WHAT ARE YOU PARTICULARLY ENJOYING ABOUT YOUR STUDIES/RESEARCH AT SFU?
I love the collegiality of my Gender, Sexuality and Women's Studies department. I have a close rapport with my supervisor, my professors and my colleagues, including the Masters students. They are very supportive, encouraging and always ready to lend a listening ear.
HAVE YOU BEEN THE RECIPIENT OF ANY MAJOR OR DONOR-FUNDED AWARDS? IF SO, PLEASE TELL US WHICH ONES AND A LITTLE ABOUT HOW THE AWARDS HAVE IMPACTED YOUR STUDIES AND/OR RESEARCH.
Grace Woodsworth MacInnis Graduate Entrance Scholarship. The award has boosted my confidence as a returning scholar and allowed me to continue flourishing in my studies. It also inspired me to write about women and lend my voice to women in marginalized communities.
HOW WOULD YOU DESCRIBE YOUR PROGRAM/POSTDOC POSITION TO SOMEONE STILL SEARCHING FOR A PROGRAM OR POSTDOC POSITION?

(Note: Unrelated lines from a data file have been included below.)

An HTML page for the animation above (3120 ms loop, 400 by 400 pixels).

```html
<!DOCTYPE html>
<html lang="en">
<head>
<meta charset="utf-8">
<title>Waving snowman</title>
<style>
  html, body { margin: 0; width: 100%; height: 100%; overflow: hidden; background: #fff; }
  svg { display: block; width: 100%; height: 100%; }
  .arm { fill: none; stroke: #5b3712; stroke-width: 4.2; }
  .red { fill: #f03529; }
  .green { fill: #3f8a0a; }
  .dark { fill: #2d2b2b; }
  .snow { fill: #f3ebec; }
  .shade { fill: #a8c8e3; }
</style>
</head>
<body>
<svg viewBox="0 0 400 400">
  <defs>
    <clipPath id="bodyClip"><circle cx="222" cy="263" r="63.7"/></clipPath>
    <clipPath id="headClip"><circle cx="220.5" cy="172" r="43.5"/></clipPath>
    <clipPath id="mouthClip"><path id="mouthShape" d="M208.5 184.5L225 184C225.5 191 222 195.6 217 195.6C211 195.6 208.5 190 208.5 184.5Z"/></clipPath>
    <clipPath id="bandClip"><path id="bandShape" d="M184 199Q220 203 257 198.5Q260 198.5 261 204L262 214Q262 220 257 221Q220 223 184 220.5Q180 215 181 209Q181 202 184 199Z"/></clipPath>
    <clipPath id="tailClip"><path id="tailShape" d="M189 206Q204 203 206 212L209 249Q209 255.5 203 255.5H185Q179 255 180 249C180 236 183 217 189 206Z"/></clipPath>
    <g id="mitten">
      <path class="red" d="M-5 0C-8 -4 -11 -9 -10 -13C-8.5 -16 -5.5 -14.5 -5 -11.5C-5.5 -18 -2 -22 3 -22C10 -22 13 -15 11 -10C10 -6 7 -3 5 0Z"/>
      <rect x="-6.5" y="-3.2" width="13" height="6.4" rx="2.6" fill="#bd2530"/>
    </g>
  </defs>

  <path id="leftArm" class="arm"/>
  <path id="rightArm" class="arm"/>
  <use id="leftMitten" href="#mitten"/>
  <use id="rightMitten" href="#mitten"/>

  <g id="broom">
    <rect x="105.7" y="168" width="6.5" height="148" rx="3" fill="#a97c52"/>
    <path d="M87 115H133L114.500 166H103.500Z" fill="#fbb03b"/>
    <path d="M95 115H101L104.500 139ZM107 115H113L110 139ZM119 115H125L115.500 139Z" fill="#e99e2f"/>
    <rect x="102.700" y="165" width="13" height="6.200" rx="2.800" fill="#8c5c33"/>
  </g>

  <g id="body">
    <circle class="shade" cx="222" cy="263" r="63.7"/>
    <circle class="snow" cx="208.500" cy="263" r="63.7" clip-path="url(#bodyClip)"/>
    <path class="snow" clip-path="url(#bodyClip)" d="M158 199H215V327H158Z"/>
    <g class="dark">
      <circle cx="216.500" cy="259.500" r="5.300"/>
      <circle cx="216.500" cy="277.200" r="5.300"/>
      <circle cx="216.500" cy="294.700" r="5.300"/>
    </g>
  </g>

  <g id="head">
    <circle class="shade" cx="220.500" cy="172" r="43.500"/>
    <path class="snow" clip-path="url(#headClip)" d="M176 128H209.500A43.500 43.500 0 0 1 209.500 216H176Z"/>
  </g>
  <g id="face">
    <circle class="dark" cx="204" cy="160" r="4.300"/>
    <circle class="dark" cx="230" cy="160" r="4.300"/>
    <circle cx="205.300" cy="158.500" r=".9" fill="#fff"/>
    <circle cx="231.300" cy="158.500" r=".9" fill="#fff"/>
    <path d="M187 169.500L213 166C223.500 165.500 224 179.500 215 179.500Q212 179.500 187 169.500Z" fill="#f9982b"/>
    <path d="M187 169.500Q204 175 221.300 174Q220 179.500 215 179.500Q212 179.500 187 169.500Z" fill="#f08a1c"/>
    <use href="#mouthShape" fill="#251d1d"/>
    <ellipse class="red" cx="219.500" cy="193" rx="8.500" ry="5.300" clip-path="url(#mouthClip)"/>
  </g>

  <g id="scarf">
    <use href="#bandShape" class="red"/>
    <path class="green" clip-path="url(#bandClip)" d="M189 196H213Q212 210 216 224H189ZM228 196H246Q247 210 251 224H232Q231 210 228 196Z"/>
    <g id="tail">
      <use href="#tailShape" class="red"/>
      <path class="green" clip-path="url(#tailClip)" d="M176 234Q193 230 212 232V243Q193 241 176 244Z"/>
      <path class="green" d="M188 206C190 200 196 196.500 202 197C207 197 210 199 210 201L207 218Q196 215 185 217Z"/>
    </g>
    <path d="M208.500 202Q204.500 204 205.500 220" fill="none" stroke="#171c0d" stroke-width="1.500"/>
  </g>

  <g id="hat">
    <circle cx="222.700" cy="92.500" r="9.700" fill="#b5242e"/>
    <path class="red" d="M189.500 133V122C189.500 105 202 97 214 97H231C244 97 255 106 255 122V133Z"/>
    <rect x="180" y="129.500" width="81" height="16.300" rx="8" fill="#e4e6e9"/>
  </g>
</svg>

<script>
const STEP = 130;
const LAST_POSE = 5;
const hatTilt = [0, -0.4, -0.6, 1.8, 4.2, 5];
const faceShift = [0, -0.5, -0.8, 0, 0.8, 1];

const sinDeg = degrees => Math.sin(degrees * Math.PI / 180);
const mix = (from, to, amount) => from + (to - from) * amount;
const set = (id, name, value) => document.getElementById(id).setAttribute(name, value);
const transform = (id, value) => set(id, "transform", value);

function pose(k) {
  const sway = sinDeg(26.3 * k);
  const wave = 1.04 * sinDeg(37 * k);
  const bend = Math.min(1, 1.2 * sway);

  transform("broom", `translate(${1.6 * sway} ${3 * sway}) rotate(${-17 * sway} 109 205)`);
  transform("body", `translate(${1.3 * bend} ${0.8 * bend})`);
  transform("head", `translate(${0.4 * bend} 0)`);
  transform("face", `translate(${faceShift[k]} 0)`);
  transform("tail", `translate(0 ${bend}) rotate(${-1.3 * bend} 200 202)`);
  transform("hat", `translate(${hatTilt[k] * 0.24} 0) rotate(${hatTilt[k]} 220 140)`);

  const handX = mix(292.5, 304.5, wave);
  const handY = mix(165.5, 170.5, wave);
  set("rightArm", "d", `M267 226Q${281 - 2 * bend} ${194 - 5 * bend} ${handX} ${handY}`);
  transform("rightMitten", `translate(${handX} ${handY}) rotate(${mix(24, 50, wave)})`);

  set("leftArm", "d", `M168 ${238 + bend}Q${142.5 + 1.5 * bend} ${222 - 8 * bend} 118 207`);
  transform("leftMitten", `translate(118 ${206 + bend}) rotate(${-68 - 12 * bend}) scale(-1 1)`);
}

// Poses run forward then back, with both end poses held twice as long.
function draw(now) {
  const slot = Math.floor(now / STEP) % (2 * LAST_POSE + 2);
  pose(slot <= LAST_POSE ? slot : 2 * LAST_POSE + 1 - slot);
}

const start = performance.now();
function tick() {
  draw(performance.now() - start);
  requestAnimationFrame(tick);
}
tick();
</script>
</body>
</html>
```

Gender, Sexuality and Women's Studies is the perfect course if you are someone who enjoys combining academic studies with research and social action. It is less an armchair theorizing and more a socially-engaged program. It challenges me to question everything that I take for granted--not just in society, but also within myself.
Contact Shanny: email@example.com